Now, I said earlier this story doesn’t live up to the standards of van Lente’s issue, but that’s a little misleading. Van Lente’s issue, though a one-shot, is a fun romp with intriguing characters and a small Gauntlet tie-in at the end. That’s the big part that bothers me about this Juggernaut-centric story: there’s no Gauntlet tether. One commentator I read mentioned how the whole Gauntlet story, centered as it is on Spidey’s old cast of foes, is a celebration of Spidey’s past, so it made sense to include the Juggernaut because of Roger Stern’s classic tale. However (and that’s a big “however”), the necessity of including this story within the frame of The Gauntlet storyline as a whole is unconvincing to me.
The issues are fun, Stern’s writing is comical, and I appreciate Lee Weeks’ art here far more than I did in his previous issue with Stern. His Juggernaut is imposing, and his version of Captain Universe is cool. I’m still getting John Romita Jr. vibes, sadly, but I see progression in Weeks’ art and I can appreciate what he’s done here better. Where the story falls apart a little for me is the fact that, while some may call it a celebration of the past, I just find it as a way to 1. Craft a filler story to keep fans waiting for the next Gauntlet-themed storyline, and 2. Pull together all these old elements—Captain Universe, the story being a sequel to Stern’s previous tale—in order to make older readers feel nostalgia. Much like the Blank story, it just feels a little unnatural to me. It’s like they’re trying to hit me over the head with nostalgia rather than letting the story naturally craft itself.

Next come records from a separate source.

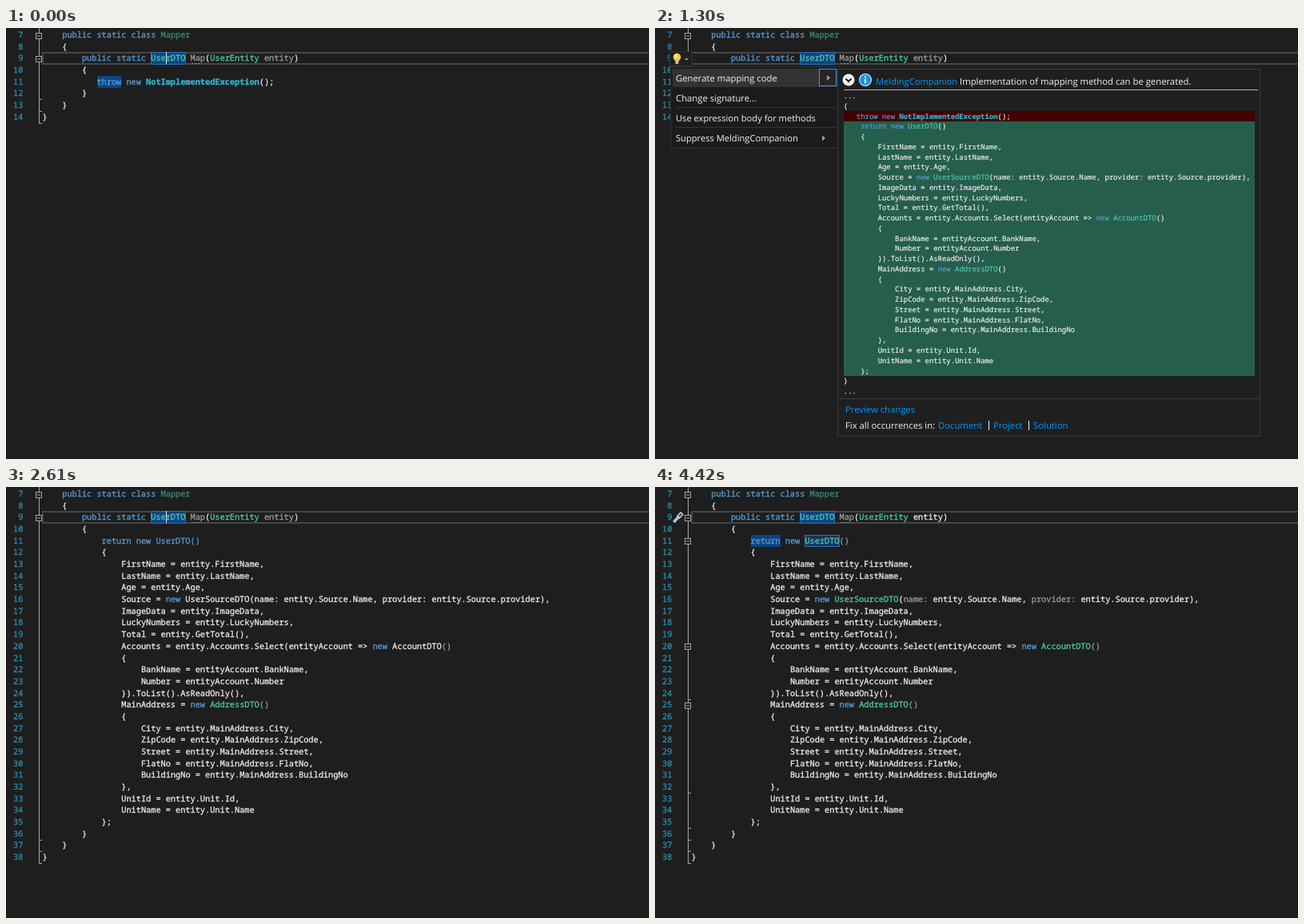
Animation of 804x540 px, one loop 4.78 s. Source, as an HTML page:

```html
<!DOCTYPE html>
<html lang="en">
<head>
<meta charset="utf-8">
<title>Mapping code</title>
<style>
html, body { margin: 0; width: 100%; height: 100%; overflow: hidden; background: #1e1e1e; }
svg { display: block; width: 804px; height: 540px; text-rendering: geometricPrecision; }
text { white-space: pre; }
text, tspan { fill: currentColor; }
.code, .code tspan { stroke: currentColor; stroke-width: .3px; }
.diff, .diff tspan { stroke: currentColor; stroke-width: .2px; }
.code { font: 10.28px "Noto Sans Mono", "DejaVu Sans Mono", monospace; }
.diff { font: 8.93px "Noto Sans Mono", "DejaVu Sans Mono", monospace; }
.ui { font: 11.3px "Open Sans", "Noto Sans", sans-serif; }
</style>
</head>
<body>
<svg id="stage" viewBox="0 0 804 540"></svg>
<script>
const LOOP = 4780;
const BG = '#1e1e1e', INK = '#ececec', BLUE = '#569cd6', TEAL = '#4ec9b0', DIM = '#9b9b9b';
const MARK = '#0e4583', EDGE = '#2f6faf', LINK = '#0097fb', FOLD = '#a5a5a5';
const TOOL = 'MeldingCompanion';

// Each step changes part of the state at its time.
const steps = [
  [0, { code: 'old', caret: 1, mark: 1, edge: 1 }],
  [70, { caret: 0, bulb: 1 }],
  [610, { bulb: 0, button: 1 }],
  [690, { menu: 1 }],
  [1300, { arrow: 1, preview: 1 }],
  [2230, { preview: 0 }],
  [2300, { menu: 0, button: 0, arrow: 0 }],
  [2610, { code: 'new', caret: 1, mark: 0 }],
  [2670, { typed: 1 }],
  [2750, { mark: 1, edge: 0 }],
  [2830, { used: 1 }],
  [3060, { account: 1 }],
  [3120, { tool: 1 }],
  [3890, { caret: 0 }],
  [4140, { folds: 1 }],
  [4190, { twin: 1, edge: 1, caret: 1 }],
  [4420, { caret: 0 }]
];

// Generated statement: indent level, then text.
const body = `0return new UserDTO()
0{
1FirstName = entity.FirstName,
1LastName = entity.LastName,
1Age = entity.Age,
1Source = new UserSourceDTO(name: entity.Source.Name, provider: entity.Source.provider),
1ImageData = entity.ImageData,
1LuckyNumbers = entity.LuckyNumbers,
1Total = entity.GetTotal(),
1Accounts = entity.Accounts.Select(entityAccount => new AccountDTO()
1{
2BankName = entityAccount.BankName,
2Number = entityAccount.Number
1}).ToList().AsReadOnly(),
1MainAddress = new AddressDTO()
1{
2City = entity.MainAddress.City,
2ZipCode = entity.MainAddress.ZipCode,
2Street = entity.MainAddress.Street,
2FlatNo = entity.MainAddress.FlatNo,
2BuildingNo = entity.MainAddress.BuildingNo
1},
1UnitId = entity.Unit.Id,
1UnitName = entity.Unit.Name
0};`.split('\n').map(l => [+l[0] * 4, l.slice(1)]);

const base = { Mapper: '#38897a', Map: DIM, UserEntity: TEAL, AddressDTO: TEAL, NotImplementedException: '#35b5d0' };
for (const k of ['public', 'static', 'class', 'new', 'return', 'throw']) base[k] = BLUE;

const tint = (text, hues) => text.replace(/\w+:?|\(\)$/g, w => hues[w]
  ? `<tspan color="${hues[w]}"${w.startsWith('NotImpl') ? ' font-weight="bold"' : ''}>${w}</tspan>` : w);
const rect = (x, y, w, h, fill, stroke = 'none', width = 1) =>
  `<rect x="${x}" y="${y}" width="${w}" height="${h}" fill="${fill}" stroke="${stroke}" stroke-width="${width}"/>`;
const path = (d, stroke, width = 1, fill = 'none') =>
  `<path d="${d}" stroke="${stroke}" stroke-width="${width}" fill="${fill}"/>`;
const disc = (x, y, r, fill) => `<circle cx="${x}" cy="${y}" r="${r}" fill="${fill}"/>`;
const label = (x, y, text, color = '#f1f1f1', size = 11.3) =>
  `<text class="ui" x="${x}" y="${y}" color="${color}" style="font-size:${size}px">${text}</text>`;
const tri = (x, y) => path(`M${x} ${y - 3.5}l4 3.5l-4 3.5z`, 'none', 0, '#a0a0a0');

const rowY = n => 12 + (n - 7) * 14.68;
const colX = c => 45.6 + c * 6.168;
const row = (n, col, text, hues) =>
  `<text class="code" x="${colX(col)}" y="${Math.round(rowY(n))}" color="${INK}">${tint(text, hues)}</text>`;
const foldBox = n => {
  const y = Math.round(rowY(n) - 6.4) + .5;
  return rect(37.5, y, 7, 7, BG, FOLD) + path(`M39 ${y + 3.5}h4`, FOLD);
};
const foldEnd = n => path(`M41 ${Math.round(rowY(n) + 4) + .5}h4`, FOLD);

function gutter(s, last) {
  let out = '';
  for (let n = 7; n <= last; n++)
    out += `<text class="code" x="21.3" y="${Math.round(rowY(n))}" color="#2b91af" text-anchor="end">${n}</text>`;
  out += path(`M41.5 0V${Math.round(rowY(last) + 5)}`, FOLD);
  const ends = [last - 2, last - 1, last], starts = [7, 9];
  if (s.folds) { ends.push(24, 32, 35); starts.push(11, 20, 25); }
  return out + ends.map(foldEnd).join('') + starts.map(foldBox).join('');
}

function editor(s) {
  const old = s.code === 'old', last = old ? 14 : 38;
  const hues = { ...base, UserDTO: TEAL, '()': DIM };
  if (s.typed) Object.assign(hues, { UserSourceDTO: TEAL, 'name:': DIM, 'provider:': DIM });
  if (s.account) hues.AccountDTO = TEAL;
  let out = rect(46, 31, 800, 14, 'none', '#464646', 2) + gutter(s, last);
  out += rect(181.5, 30.5, 43, 15, MARK, s.edge ? EDGE : MARK);
  if (s.mark) out += old ? rect(114, 60, 30, 15, MARK) : rect(120, 60, 37, 15, MARK);
  if (s.twin) out += rect(187.5, 60.5, 43, 14, '#17365e', EDGE);
  out += row(7, 4, 'public static class Mapper', hues) + row(8, 4, '{', hues);
  out += row(9, 8, 'public static UserDTO Map(UserEntity entity)', { ...hues, entity: s.used ? INK : DIM });
  out += row(10, 8, '{', hues);
  if (old) out += row(11, 11, 'throw new NotImplementedException();', hues);
  else body.forEach(([col, text], i) => {
    const raw = !i && !s.typed ? { UserDTO: BLUE, '()': BLUE } : {};
    out += row(11 + i, 12 + col, text, { ...hues, ...raw });
  });
  [8, 4, 0].forEach((col, i) => out += row(last - 2 + i, col, '}', hues));
  out += path('M232 44.5h2m2 0h2m2 0h2', DIM);
  if (s.caret) out += rect(200, 30, 1, 15, '#e8e8e8');
  return out;
}

const bulb = x => disc(x, 36.5, 4.8, '#f7c948') + disc(x - 1.2, 35, 2, '#ffe9a0') +
  rect(x - 2.5, 40, 5, 2, '#f0bd3c') + rect(x - 2, 42, 4, 3, '#b8b8b8');

const screwdriver = () => path('M23.5 44L28.5 38.5', '#7fa9cf', 4) + path('M23.5 44L34 33', '#d0d0d0', 1.4) +
  path('M28.5 38.5L34 32.5', '#d0d0d0', 5) + path('M30 37L33 33.5', '#3c3c3c', 2);

const button = () => rect(18.5, 29.5, 28, 18, '#1f1f20', '#333337') + bulb(27.5) +
  path('M37 38h5l-2.5 2.5z', 'none', 0, '#a0a0a0');

function menu(s) {
  let out = rect(19.5, 48.5, 211, 102, '#1b1b1c', '#333337') + rect(22, 51, 206, 23, '#333334');
  out += path('M26 99.5H227M26 124.5H227', '#333337');
  out += label(26, 67, 'Generate mapping code') + label(26, 92, 'Change signature...');
  out += label(26, 117, 'Use expression body for methods', '#f1f1f1', 11.15);
  out += label(26, 142, 'Suppress ' + TOOL, '#f1f1f1', 11.15) + tri(209, 138);
  if (s.arrow) out += rect(205.5, 51.5, 21, 21, '#252526', '#3399ff') + tri(215, 62.5);
  return out;
}

function preview() {
  const hues = { ...base, UserDTO: TEAL, UserSourceDTO: TEAL, AccountDTO: TEAL };
  const lines = [[0, '...'], [0, '{'], [3, 'throw new NotImplementedException();'],
    ...body.map(([c, t]) => [c + 4, t]), [0, '}'], [0, '...']];
  let out = rect(228.5, 51.5, 528, 460, '#1f1f20', '#3a3a3e');
  out += disc(242, 65, 7.5, '#f1f1f1') + path('M238.5 63.5l3.5 3.5l3.5-3.5', '#1e1e1e', 2);
  out += disc(263, 65, 8, '#f1f1f1') + disc(263, 65, 7, '#1b93dc') +
    rect(262, 60, 2, 2, '#fff') + rect(262, 63.5, 2, 6, '#fff');
  out += label(276, 71, TOOL, LINK, 11.15);
  out += label(381, 71, 'Implementation of mapping method can be generated.');
  out += path('M236 77.5H754', '#b4b4b4') + rect(236, 104, 514, 13, '#420000') + rect(236, 117, 514, 319, '#265e4d');
  lines.forEach(([col, text], i) => out +=
    `<text class="diff" x="${235.8 + col * 5.358}" y="${Math.round(88 + i * 12.76)}" color="${INK}">${tint(text, hues)}</text>`);
  out += path('M229 464.5H756', '#3a3a3e') + label(238, 482, 'Preview changes', LINK);
  out += label(238, 502, 'Fix all occurrences in:');
  out += label(354, 502, 'Document', LINK) + label(423, 502, 'Project', LINK) + label(473, 502, 'Solution', LINK);
  return out + rect(417, 492, 1, 12, '#f1f1f1') + rect(467, 492, 1, 12, '#f1f1f1');
}

function scene(s) {
  return rect(0, 0, 804, 540, BG) + rect(0, 538, 804, 2, '#1a1a1b') + editor(s) +
    (s.bulb ? bulb(29) : '') + (s.tool ? screwdriver() : '') + (s.button ? button() : '') +
    (s.menu ? menu(s) : '') + (s.preview ? preview() : '');
}

const stage = document.getElementById('stage');
const start = performance.now();
let shown = 0;
function play(now) {
  const t = Math.max(0, now - start) % LOOP;
  const count = steps.filter(([at]) => at <= t).length;
  if (count !== shown) {
    shown = count;
    stage.innerHTML = scene(Object.assign({}, ...steps.slice(0, count).map(([, change]) => change)));
  }
  requestAnimationFrame(play);
}
play(start);
</script>
</body>
</html>
```
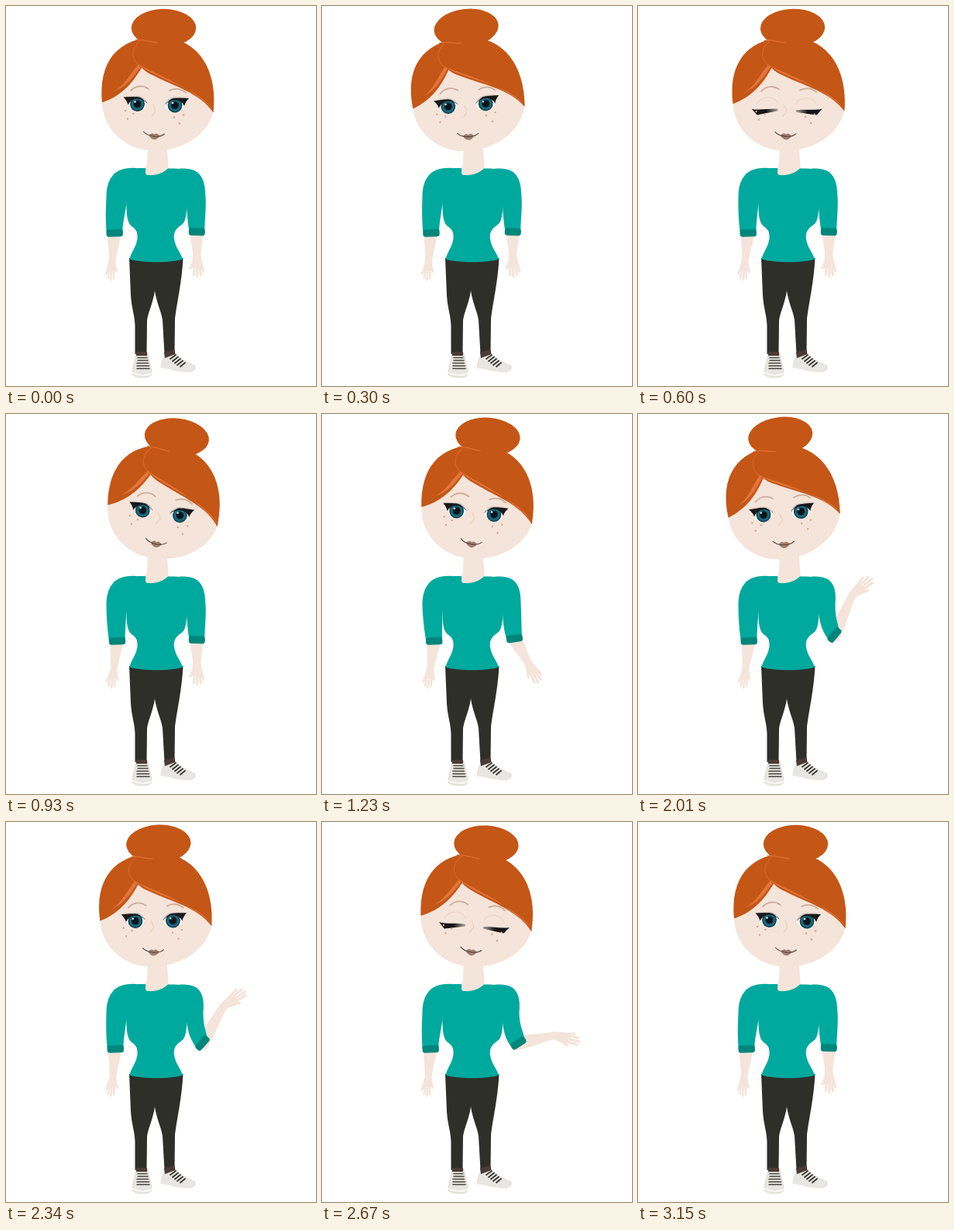
These frames come from a looping animation (400x490 px, 3.18 s). An HTML page:

```html
<!DOCTYPE html>
<html lang="en">
<head>
<meta charset="utf-8">
<title>Waving girl</title>
<style>
html, body { margin: 0; width: 100%; height: 100%; overflow: hidden; background: #fff; }
svg { display: block; width: 400px; height: 490px; }
.skin { fill: #f4e4d9; }
.hair { fill: #c45616; }
.glow { fill: #e4743a; }
.teal { fill: #00a99d; }
.cuff { fill: #00857b; }
.dark { fill: #2e2f29; }
.sock { fill: #4b3a35; }
.line { fill: none; stroke-linecap: round; stroke-linejoin: round; }
.shoe { fill: #e8e6e0; stroke: #cfccc4; stroke-width: .6; }
</style>
</head>
<body>
<svg viewBox="0 0 400 490">
  <defs>
    <linearGradient id="lash"><stop offset=".55" stop-color="#151517"/><stop offset="1" stop-color="#151517" stop-opacity=".3"/></linearGradient>
    <linearGradient id="shade" x2="0" y2="1"><stop offset="0" stop-color="#6d625c" stop-opacity="0"/><stop offset="1" stop-color="#4c4542" stop-opacity=".75"/></linearGradient>
    <radialGradient id="iris"><stop offset=".4" stop-color="#0d3441"/><stop offset=".7" stop-color="#1d7288"/><stop offset="1" stop-color="#0e303b"/></radialGradient>
    <g id="open">
      <path d="M-17 -8C-10 -14 6 -15 13 -1L0 -6Z" fill="url(#shade)"/>
      <ellipse rx="12" ry="8.5" fill="#fbf9f7"/>
      <circle r="9.4" fill="url(#iris)"/>
      <circle r="4.6" fill="#0b141a"/>
      <path d="M-18 -9L-6 -9.5C2 -10 9 -6 13 -1C8 -6 2 -7.5 -3 -6.5C-9 -5 -11 -1 -12 1C-13 -3 -15 -6 -18 -9Z" fill="#19191b"/>
    </g>
    <g id="shut">
      <path class="line" d="M-14 -1C-10 -12 8 -13 13 -2" stroke="#ead5c4"/>
      <path d="M-21 4.5C-12 7 4 4 13 5.5V8C4 9.500 -4 11 -14 12.500Z" fill="url(#lash)"/>
    </g>
    <path id="arm" class="skin" d="M-8.700 -3H8.700C8.700 12 5 20 5 32H-5C-5 20 -8.700 12 -8.700 -3Z"/>
    <g id="hand">
      <path class="skin" d="M-5 -1.500H5C5 3 7.500 7 6.500 15L-5.500 16C-8 10 -5 4 -5 -1.500Z"/>
      <path class="line" d="M-4 6L-8 16M-3.500 12L-4 25M0 12L.5 27M3.500 12L5 25M5 8L8.500 20" stroke="#f4e4d9" stroke-width="3.200"/>
    </g>
  </defs>

  <path class="skin" d="M183 176L182 204L178 212L184 221H203L210 211L207 176Z"/>

  <path class="dark" d="M159 325L161 373C162 390 166 398 166.500 412V449H181.500L182 405C184 393 190 382 192 367C194 382 200 393 202 405L204.500 449H217.500L218 403C221 380 227 355 228.500 325Z"/>

  <path class="shoe" d="M168 448C167 458 163 465 163 474C163 480 187 481 188 475C188 465 184 458 183.500 448Z"/>
  <path class="sock" d="M168 446H182V451H168Z"/>
  <path class="line" d="M170 453.500H182M170 457H183M169 460.500H183.500M169 464H184.500M169 467.500H185" stroke="#45443f" stroke-width="1.500"/>
  <path class="line" d="M163.500 473C171 477 181 477 188 474" stroke="#f8f7f3" stroke-width="2"/>
  <path class="shoe" d="M204 451C203 457 200 460 200 467C212 467 224 473 236 472C242 471 245 468 244 464C235 460 225 456 218 448Z"/>
  <path class="sock" d="M204 446L217.500 443L218.500 449L205 454Z"/>
  <path class="line" d="M212 455L219 450M215 458L222 452.500M218 460.500L225 455M221 463L228 457.500M225 465L231 460" stroke="#35342f" stroke-width="1.800"/>
  <path class="line" d="M200.500 467C212 468 224 474 236 472" stroke="#f8f7f3" stroke-width="1.600"/>

  <g id="foreL"><use href="#arm"/><use href="#hand" transform="translate(0 31) scale(.85 1)"/></g>
  <use href="#arm" id="foreR"/>
  <use href="#hand" id="handR"/>
  <path class="teal" id="sleeveL"/>
  <path class="teal" id="sleeveR"/>
  <path class="teal" d="M180 209C181 213 178 217 183 218C194 219 203 215 209 209.500C222 209 232 211 238 213L236 250C232 259 234 275 228 281C218 288 216 292 217 301C219 312 225 317 228 326.500C212 331.500 177 331.500 159.500 326.500C162 316 168 311 169.500 300C170 291 168 288 162 284C155 278 156 265 155 252L146 214C156 209 168 209 180 209Z"/>
  <rect class="cuff" id="cuffL" x="-10.700" y="-4.500" width="21.400" height="9.500" rx="3.500"/>
  <rect class="cuff" id="cuffR" x="-10.500" y="-4.500" width="21" height="9.500" rx="3.500"/>

  <g id="head">
    <path class="skin" d="M124 118C122 158 154 186.500 191 186.500C233 187 265 161 268 132L215 75L170 70Z"/>
    <path class="hair" d="M124 124.500C119 72 144 40 197 40C246 40 274 80 267.700 137.500C250 112 218 104 190 89.500C183 86.500 178 83 175 79.500C166 95 152 115 124 124.500Z"/>
    <path class="glow" d="M139 110C153 103 161 86 171 75L174 78C164 92 156 104 139 110Z"/>
    <path class="glow" d="M168 73C186 86 228 97 267 133C246 108 214 100 188 86C181 83 176 79 168 73Z"/>
    <path class="line" d="M173 45C162 54 160 66 171 76" stroke="#da682b"/>
    <ellipse class="hair" cx="203.500" cy="28.300" rx="41.700" ry="24.500"/>
    <path class="line" d="M167 44C178 42 184 47 195 47" stroke="#df6f32" stroke-width="1.300"/>

    <path class="line" d="M161 109C168 102 177 102 184 107M211 109C219 105 227 107 232 112" stroke="#cfae9c" stroke-width="1.800"/>
    <g id="eyesOpen">
      <use href="#open" transform="translate(169.500 126.500)"/>
      <use href="#open" transform="translate(218 128) scale(-1 1)"/>
      <g fill="#d9edf0"><circle cx="166.500" cy="123.500" r="1.300"/><circle cx="215" cy="125" r="1.300"/></g>
    </g>
    <g id="eyesShut">
      <use href="#shut" transform="translate(169 127)"/>
      <use href="#shut" transform="translate(218 129) scale(-1 1)"/>
    </g>
    <path class="line" d="M190 127C191 134 197 133 188 142" stroke="#ecd0b9" stroke-width="1.200"/>
    <g fill="#d5a68c">
      <circle cx="154" cy="135" r="1.200"/><circle cx="164.500" cy="139" r="1.200"/><circle cx="157" cy="145.500" r="1.200"/>
      <circle cx="217" cy="143.500" r="1.200"/><circle cx="229" cy="140.500" r="1.200"/><circle cx="224" cy="151.500" r="1.200"/>
    </g>
    <path d="M184.500 167C187 163.500 189.500 163.500 191.500 165.500C193.500 163.500 196 164.500 198.500 167.500C195 174 188 174 184.500 167Z" fill="#a17f6d"/>
    <path class="line" d="M177.500 162C183 168.500 198 170.500 204.500 165" stroke="#55443d" stroke-width="1.100"/>
  </g>
</svg>
<script>
const LOOP = 3180, STEP = 30;
const $ = id => document.getElementById(id);
const set = (id, value, name = 'transform') => $(id).setAttribute(name, value);
const rad = deg => deg * Math.PI / 180;

// key times (ms) and values
const tilt = [[0, 0], [330, -6.3], [600, -1.4], [930, 6], [1230, 3.7], [1500, -.9], [1620, -4.3],
  [1830, -9], [2010, -7], [2160, -5.3], [2670, 3], [2820, 4.2], [3150, 0], [LOOP, 0]];
const raise = [[0, 0], [1080, 0], [1230, 29], [1500, 112], [1650, 149], [1830, 158], [2010, 156],
  [2340, 150], [2670, 102], [2940, 18], [3090, 0], [LOOP, 0]];
const sway = [[0, 0], [600, 2], [1230, 4.5], [1500, 6], [2010, 3], [2670, 0], [LOOP, 0]];
const blinks = [[540, 690], [2610, 2760]];

// smooth curve through the keys, level at every peak
function curve(keys, t) {
  const slope = i => (keys[i + 1][1] - keys[i][1]) / (keys[i + 1][0] - keys[i][0]);
  const tangent = i => {
    if (i < 1 || i > keys.length - 2) return 0;
    const a = slope(i - 1), b = slope(i);
    return a * b <= 0 ? 0 : 2 * a * b / (a + b);
  };
  let i = 0;
  while (i < keys.length - 2 && t >= keys[i + 1][0]) i++;
  const [t0, a] = keys[i], [t1, b] = keys[i + 1], d = t1 - t0, u = (t - t0) / d, v = 1 - u;
  return a * v * v * (1 + 2 * u) + b * u * u * (3 - 2 * u)
    + d * u * v * (v * tangent(i) - u * tangent(i + 1));
}

function draw(t) {
  set('head', `rotate(${curve(tilt, t)} 195 190)`);
  const shut = blinks.some(([from, to]) => t >= from && t < to);
  $('eyesOpen').style.display = shut ? 'none' : '';
  $('eyesShut').style.display = shut ? '' : 'none';

  const s = curve(sway, t);
  set('foreL', `translate(${139.5 + s} 295) rotate(${4 + .65 * s}) scale(-.95 1)`);
  set('cuffL', `translate(${140.2 + s} 292.5) rotate(-2)`);
  set('sleeveL', `M168 209C140 207 130 222 129.500 246C${128.500 + s * .3} 262 ${128.500 + s * .7} 276 ${129.500 + s} 291
    L${150.500 + s} 291C${150.500 + s} 276 155 266 155.500 250Z`, 'd');

  const a = curve(raise, t), k = Math.min(1, a / 100);
  const x = 246.3 + 7 * k, y = 291 - 6 * k, lean = .34 * a;
  const dx = 10 * Math.cos(rad(lean)), dy = 10 * Math.sin(rad(lean));
  // the forearm stretches as it lifts and the wrist trails behind
  const stretch = 1 + .0052 * a, reach = 31 * stretch;
  set('foreR', `translate(${x} ${y}) rotate(${-a}) scale(1 ${stretch})`);
  set('handR', `translate(${x + reach * Math.sin(rad(a))} ${y + reach * Math.cos(rad(a))}) rotate(${27 * k * k - a}) scale(1 ${1 + .22 * k})`);
  set('cuffR', `translate(${x} ${y}) rotate(${2 - lean})`);
  set('sleeveR', `M222 210C250 207 257 221 ${257.500 - 3 * k} 246C${258.500 - 4 * k} 260 ${x + dx - 3 * k} ${y - dy - 12} ${x + dx} ${y - dy}
    L${x - dx} ${y + dy}C${x - dx - 1 - 7 * k} ${y + dy - 10} 233 270 233 250Z`, 'd');
}

const start = performance.now();
function tick() {
  const t = (performance.now() - start) % LOOP;
  draw(Math.floor(t / STEP) * STEP);
  requestAnimationFrame(tick);
}
tick();
</script>
</body>
</html>
```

To its credit, the volume does also include the original "Nothing Can Stop the Juggernaut" tale Stern penned years ago. While it doesn't necessarily have to be included (one could argue it's only used to pad the volume, which would only have four issues otherwise), it's a nice touch by whoever decided to place it within the volume. Why just read the new story when you can catch up on the old one? Especially for readers like me who were aware of the tale but had yet to read it, it's a nice inclusion.
Ultimately, however, this story would’ve been better had it been placed elsewhere, perhaps in the weeks leading up to The Gauntlet, rather than taking away from The Gauntlet itself. There’s a reason I stopped buying single issues right before this volume: money. Maybe I sound harsh, but the fact that the awesome parts of The Gauntlet are so good make the poorer parts seem less awesome. This story, and the Morbius tale, are just padding. On its own, this Juggernaut tale is fun, the dialogue is catchy, and the art is enjoyable. Slotted in the middle of The Gauntlet, this tale makes me scratch my head and wonder why it's here.
Amazing Spider-Man, The Gauntlet, Vol. 4
© 2017 Nathan Kiehn